So how does McAvoy’s numbers thus far compare to those previous winners and finalists?

I had a look at each of their seasons alongside McAvoy using some simple stats and factors that I think tell the story that the voters look for:

  • Points per Game (P/G) to get a feel for offensive production, which is a must for voters.
  • Average Time on Ice (ATOI) to see how heavily relied upon these rookies are.
  • 5-on-5 Goals For Percentage (GF%), which is like plus-minus without all the situational bias, to get a handle on their two-way impact.
  • Relative Goals For Percentage (Rel GF%), which tells you how their goal differential compares to the rest of the team.

I also included voting results and other top rookies to see what they were up against.

Calder Caliber Defensemen

Player Year P/G ATOI 5-on-5 GF% Rel GF % 1st Place Votes ROY Result Competition
Player Year P/G ATOI 5-on-5 GF% Rel GF % 1st Place Votes ROY Result Competition
Charlie McAvoy 2017-2018 0.55 22:59 63.83 9.71 N/A N/A Boeser (1.03 P/G), Barzal (0.9 P/G), Heinen (0.82 P/G)
Tyler Myers 2009-2010 0.59 23:44 54.7 4.98 94 1 Howard (.924 SV%), Duchene (0.68P/G)
Aaron Ekblad 2014-2015 0.48 21:49 57.84 11.78 71 1 Stone (0.8 P/G), Gaudreau (0.8 P/G)
Zach Werenski 2016-2017 0.6 20:55 57.73 0.98 0 3 Matthews (0.84 P/G), Laine (0.88 P/G)
Shayne Gostisbehere 2015-2016 0.72 20:05 60 14.55 33 2 Panarin (0.96 P/G), McDavid (1.07 P/G)

On the whole, McAvoy fits into this group very nicely:

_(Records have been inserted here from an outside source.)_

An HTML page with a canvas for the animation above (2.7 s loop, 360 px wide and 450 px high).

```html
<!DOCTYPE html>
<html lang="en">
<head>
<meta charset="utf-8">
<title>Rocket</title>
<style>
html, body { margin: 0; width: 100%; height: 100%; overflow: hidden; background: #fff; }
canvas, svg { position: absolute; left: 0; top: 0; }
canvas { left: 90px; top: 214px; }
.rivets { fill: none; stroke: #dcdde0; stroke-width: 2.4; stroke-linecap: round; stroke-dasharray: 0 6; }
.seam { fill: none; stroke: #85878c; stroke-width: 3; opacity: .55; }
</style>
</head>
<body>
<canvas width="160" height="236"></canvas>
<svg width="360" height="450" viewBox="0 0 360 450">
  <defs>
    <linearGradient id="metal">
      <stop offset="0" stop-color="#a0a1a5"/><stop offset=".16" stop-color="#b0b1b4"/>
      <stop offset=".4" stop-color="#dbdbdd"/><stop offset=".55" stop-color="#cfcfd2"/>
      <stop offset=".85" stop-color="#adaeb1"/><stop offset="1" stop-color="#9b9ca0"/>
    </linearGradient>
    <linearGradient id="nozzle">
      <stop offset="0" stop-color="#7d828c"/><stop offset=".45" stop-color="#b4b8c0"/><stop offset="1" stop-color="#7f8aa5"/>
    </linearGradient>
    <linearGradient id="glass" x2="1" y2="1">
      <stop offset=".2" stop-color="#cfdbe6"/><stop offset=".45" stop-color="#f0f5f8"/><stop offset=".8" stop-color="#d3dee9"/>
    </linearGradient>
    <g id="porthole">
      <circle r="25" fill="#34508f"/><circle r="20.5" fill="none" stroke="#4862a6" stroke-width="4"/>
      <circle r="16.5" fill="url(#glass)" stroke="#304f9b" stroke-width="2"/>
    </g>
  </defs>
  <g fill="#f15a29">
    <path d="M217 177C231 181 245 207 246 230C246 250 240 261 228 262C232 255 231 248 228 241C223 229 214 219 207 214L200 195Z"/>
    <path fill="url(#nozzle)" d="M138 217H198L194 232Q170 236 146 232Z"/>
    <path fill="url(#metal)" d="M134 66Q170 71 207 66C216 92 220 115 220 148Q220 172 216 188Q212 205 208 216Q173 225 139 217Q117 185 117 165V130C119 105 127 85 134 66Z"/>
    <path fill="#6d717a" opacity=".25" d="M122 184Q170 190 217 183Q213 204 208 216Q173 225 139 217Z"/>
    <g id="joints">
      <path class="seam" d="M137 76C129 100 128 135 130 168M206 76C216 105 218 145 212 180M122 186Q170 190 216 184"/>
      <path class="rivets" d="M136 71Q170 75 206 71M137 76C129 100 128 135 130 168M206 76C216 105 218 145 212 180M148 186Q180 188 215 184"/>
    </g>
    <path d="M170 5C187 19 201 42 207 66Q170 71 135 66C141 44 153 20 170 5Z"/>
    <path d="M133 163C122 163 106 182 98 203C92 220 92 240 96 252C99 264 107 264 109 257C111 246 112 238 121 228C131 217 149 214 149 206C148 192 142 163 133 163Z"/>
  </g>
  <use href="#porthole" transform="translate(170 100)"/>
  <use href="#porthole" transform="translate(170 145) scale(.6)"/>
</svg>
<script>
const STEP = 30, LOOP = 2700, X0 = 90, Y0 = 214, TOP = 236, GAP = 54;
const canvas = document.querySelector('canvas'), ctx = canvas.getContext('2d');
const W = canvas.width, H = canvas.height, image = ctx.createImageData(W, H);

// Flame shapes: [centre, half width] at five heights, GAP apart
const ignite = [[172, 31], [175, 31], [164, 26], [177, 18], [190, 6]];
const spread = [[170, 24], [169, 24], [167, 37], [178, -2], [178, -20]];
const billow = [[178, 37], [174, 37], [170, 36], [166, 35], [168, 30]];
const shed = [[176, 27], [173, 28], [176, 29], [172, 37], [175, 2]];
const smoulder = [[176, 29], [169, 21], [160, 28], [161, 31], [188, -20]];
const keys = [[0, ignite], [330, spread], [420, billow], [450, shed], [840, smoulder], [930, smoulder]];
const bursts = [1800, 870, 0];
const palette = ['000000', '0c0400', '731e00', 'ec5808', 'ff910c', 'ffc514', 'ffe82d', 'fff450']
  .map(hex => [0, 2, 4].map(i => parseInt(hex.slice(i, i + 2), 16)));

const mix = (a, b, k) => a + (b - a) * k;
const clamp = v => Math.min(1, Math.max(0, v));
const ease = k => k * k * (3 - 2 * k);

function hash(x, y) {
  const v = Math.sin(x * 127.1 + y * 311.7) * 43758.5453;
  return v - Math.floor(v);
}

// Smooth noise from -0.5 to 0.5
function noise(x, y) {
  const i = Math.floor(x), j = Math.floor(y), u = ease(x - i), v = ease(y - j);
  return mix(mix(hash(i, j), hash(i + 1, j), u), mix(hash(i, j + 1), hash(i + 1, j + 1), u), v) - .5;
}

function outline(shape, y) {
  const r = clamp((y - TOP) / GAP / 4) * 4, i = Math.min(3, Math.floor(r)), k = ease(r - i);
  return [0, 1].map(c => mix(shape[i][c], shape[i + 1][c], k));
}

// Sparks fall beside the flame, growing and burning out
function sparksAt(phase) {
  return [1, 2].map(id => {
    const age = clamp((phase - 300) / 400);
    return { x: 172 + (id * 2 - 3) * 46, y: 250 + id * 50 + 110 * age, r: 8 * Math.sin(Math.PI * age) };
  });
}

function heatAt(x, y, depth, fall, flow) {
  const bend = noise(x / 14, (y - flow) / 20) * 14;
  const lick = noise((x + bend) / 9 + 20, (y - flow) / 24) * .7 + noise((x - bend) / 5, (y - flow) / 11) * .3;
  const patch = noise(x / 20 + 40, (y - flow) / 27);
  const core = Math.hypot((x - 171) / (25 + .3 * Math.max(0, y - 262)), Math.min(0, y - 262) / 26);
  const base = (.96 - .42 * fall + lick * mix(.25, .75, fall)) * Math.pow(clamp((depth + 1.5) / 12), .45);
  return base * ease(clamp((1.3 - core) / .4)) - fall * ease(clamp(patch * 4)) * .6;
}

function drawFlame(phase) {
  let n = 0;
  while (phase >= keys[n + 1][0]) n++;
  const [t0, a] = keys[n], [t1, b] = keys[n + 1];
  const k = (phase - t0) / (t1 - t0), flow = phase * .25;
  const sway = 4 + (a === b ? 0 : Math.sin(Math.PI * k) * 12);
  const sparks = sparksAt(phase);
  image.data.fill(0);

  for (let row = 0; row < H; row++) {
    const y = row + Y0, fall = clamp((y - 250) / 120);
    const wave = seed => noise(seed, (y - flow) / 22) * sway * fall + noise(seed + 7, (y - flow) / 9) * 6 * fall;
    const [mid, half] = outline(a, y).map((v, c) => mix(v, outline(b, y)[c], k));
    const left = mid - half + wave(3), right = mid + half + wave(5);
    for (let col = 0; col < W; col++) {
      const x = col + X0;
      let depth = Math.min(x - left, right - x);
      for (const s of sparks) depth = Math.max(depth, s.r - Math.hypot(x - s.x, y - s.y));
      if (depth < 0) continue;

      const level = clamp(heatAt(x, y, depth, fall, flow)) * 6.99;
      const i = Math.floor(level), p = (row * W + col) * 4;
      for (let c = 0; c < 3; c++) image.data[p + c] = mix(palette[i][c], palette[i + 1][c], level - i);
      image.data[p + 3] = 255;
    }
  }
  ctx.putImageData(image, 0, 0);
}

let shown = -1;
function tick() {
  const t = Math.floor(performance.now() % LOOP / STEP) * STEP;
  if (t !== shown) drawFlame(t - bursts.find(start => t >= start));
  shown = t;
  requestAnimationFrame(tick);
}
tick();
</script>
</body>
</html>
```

  • His point production is just slightly below Myers and Werenski, but above Ekblad (boy, did Gostisbehere produce).
  • He’s been relied on more than all but Myers.
  • His goal differential is the best of the bunch, suggesting he might have the best defensive game of them all.
  • His excellent Rel GF% indicates that he is a big part of the Bruins’ team success, not just along for the ride.

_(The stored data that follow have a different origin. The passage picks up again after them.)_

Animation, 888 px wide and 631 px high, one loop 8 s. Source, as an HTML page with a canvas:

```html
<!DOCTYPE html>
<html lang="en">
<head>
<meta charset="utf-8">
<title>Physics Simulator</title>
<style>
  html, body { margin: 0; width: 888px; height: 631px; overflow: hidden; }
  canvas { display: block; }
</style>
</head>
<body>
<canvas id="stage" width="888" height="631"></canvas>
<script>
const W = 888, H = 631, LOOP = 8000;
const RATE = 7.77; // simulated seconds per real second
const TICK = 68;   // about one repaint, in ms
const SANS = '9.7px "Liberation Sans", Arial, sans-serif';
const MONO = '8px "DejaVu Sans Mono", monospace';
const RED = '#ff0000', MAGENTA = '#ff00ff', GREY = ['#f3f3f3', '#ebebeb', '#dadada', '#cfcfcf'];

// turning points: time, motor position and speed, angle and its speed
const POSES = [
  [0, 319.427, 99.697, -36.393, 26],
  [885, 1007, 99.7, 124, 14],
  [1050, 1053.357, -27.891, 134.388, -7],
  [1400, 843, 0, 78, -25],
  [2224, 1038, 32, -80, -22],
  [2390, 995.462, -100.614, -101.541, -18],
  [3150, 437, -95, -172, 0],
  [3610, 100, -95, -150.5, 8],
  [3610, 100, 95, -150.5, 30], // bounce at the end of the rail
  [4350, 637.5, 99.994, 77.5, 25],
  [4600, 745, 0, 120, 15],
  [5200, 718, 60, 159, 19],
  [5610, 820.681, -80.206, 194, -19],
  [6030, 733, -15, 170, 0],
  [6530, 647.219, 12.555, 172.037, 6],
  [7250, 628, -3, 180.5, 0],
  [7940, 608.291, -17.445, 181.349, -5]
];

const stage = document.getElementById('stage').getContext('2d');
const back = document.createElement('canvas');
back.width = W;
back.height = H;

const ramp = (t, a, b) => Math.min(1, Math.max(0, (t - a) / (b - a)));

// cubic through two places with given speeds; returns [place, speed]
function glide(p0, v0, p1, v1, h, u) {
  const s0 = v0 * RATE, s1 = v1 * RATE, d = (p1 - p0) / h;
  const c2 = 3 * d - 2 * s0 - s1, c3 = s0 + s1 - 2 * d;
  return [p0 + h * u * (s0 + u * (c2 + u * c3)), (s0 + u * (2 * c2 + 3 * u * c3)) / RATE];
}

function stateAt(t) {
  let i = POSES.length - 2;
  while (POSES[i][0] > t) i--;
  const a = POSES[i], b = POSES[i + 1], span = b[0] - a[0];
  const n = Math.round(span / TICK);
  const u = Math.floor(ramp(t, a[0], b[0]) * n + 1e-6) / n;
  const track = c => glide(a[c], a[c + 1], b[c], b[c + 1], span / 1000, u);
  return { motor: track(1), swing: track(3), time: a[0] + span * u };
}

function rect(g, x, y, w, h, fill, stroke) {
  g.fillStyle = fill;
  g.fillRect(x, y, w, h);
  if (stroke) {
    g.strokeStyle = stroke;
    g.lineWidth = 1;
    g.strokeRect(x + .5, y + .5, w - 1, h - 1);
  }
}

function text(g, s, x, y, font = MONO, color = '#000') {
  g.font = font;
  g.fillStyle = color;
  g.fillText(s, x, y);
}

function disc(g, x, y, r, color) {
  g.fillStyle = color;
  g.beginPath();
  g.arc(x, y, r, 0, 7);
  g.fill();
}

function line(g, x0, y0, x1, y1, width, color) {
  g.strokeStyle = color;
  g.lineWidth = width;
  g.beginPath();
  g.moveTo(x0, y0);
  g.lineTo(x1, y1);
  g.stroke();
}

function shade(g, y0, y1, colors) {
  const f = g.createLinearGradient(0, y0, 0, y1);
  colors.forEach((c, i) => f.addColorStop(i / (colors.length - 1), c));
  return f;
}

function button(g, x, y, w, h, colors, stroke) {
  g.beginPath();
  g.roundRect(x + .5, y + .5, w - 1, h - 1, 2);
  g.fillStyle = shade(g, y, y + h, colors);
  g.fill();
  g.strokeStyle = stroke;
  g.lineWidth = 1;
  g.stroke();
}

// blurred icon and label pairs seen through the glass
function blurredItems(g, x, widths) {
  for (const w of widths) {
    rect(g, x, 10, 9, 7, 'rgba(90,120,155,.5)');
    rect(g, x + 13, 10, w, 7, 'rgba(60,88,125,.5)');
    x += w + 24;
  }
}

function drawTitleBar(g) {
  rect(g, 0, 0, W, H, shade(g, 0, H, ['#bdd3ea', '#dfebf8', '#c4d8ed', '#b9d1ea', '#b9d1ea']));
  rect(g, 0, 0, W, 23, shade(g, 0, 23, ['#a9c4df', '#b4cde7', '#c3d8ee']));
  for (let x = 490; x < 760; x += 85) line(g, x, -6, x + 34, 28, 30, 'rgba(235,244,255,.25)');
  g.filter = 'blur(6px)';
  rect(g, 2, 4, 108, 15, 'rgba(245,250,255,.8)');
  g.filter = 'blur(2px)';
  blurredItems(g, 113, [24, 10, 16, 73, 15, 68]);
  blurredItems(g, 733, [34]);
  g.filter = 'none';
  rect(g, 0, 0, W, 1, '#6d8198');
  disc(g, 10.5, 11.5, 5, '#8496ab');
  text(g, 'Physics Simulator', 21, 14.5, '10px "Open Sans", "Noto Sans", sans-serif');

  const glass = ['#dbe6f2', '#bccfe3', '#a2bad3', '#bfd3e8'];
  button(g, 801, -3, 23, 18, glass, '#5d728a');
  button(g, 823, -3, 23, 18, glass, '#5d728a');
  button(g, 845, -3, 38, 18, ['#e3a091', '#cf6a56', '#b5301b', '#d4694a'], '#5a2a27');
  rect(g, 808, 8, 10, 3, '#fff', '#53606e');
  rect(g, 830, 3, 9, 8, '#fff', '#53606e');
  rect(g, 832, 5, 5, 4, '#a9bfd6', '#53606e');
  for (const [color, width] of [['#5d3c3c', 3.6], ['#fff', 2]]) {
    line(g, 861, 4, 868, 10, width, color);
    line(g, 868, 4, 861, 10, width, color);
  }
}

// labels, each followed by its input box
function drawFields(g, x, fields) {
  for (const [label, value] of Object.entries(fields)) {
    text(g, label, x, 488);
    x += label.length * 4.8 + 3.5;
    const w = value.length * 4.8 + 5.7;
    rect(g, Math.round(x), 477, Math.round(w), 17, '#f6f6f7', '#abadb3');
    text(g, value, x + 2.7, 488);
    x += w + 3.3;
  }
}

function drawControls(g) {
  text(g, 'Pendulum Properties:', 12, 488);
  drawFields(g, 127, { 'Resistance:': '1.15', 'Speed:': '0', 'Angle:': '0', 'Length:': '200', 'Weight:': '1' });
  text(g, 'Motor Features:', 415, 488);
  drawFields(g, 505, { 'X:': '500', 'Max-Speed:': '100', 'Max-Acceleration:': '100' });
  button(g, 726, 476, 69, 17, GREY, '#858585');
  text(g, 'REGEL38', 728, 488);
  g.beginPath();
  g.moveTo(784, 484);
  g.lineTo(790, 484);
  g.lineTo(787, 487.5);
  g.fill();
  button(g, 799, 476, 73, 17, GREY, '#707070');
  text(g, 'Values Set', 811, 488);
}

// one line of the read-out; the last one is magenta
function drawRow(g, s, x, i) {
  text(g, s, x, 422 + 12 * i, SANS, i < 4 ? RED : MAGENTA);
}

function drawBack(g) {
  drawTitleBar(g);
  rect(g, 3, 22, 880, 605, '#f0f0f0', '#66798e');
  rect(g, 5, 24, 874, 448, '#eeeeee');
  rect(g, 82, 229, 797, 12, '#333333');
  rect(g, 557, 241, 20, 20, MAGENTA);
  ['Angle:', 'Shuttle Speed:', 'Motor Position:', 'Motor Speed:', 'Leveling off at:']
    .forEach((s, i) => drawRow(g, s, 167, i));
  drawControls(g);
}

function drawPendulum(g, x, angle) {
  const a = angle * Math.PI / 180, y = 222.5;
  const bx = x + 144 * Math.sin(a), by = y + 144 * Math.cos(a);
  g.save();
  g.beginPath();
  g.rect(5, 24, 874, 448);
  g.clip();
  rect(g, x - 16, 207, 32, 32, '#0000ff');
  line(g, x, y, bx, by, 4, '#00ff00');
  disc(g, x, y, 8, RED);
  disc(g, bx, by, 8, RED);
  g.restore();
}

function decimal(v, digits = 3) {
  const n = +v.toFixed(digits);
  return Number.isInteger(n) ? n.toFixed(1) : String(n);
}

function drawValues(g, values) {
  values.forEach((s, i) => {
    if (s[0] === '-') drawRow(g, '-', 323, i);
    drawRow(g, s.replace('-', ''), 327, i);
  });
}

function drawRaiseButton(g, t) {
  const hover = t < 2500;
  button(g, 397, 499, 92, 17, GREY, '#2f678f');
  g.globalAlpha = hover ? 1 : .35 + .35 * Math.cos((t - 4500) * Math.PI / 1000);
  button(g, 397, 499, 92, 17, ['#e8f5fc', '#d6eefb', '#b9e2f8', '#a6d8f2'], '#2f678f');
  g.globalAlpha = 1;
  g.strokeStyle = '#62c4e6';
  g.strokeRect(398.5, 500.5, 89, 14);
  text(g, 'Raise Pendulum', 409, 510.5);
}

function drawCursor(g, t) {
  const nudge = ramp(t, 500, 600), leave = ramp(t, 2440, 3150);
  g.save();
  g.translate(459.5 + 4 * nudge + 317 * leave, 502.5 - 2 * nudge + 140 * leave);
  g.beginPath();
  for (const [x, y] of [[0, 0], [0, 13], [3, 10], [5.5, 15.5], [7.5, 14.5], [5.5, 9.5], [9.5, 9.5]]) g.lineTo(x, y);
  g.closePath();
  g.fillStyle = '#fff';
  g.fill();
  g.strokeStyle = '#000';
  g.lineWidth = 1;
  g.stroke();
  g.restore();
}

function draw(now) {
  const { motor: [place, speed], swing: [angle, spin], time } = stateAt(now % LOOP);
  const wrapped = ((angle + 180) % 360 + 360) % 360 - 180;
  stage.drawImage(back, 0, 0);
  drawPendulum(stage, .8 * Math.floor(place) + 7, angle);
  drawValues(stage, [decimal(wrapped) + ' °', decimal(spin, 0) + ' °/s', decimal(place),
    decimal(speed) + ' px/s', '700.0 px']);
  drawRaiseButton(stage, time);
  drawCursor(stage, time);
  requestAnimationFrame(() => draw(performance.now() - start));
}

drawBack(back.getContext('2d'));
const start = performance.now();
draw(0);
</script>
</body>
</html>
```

As a full picture, McAvoy’s rookie season currently compares most closely to Myers’: Lots of minutes, very good point production, and contributing to the success of a good team at both ends of the ice. And Myers won the award, yet another good indicator.

However, Myers had the benefit of playing in a year that really didn’t have any viable rookie forward candidates. Matt Duchene and John Tavares didn’t put up gaudy offensive numbers, leaving only Jimmy Howard to contest Myers for the award. Goalies almost never win this award, so Myers ran away with it.

Instead, McAvoy’s competition is shaping up to look more like what Gostisbehere faced. Despite carrying a mediocre Flyers team into the playoffs, he was soundly beaten by Artemi Panarin, who scored nearly a point per game. Gostisbehere also suffered from a split vote with Connor McDavid, who was historically good in an injury-shortened season.

This year’s crop of rookies features some very productive forwards: Matt Barzal has been a revelation as the Islanders’ second center and Danton Heinen has emerged as a terrific two-way wing for the Bruins. Then, there’s Brock Boeser.

Boeser’s offensive game has been brilliant. He currently sits at fourth in the league with 21 goals, and he’s on pace for 81 points, which would be better than any rookie since Evgeni Malkin in 2005-06. If he keeps up that pace, his numbers will be too good for voters to pass up.

So yes, McAvoy’s projected numbers are absolutely enough to garner him a spot as a finalist in the Calder voting. But he needs Boeser to slow down a bit if he’s going to win it.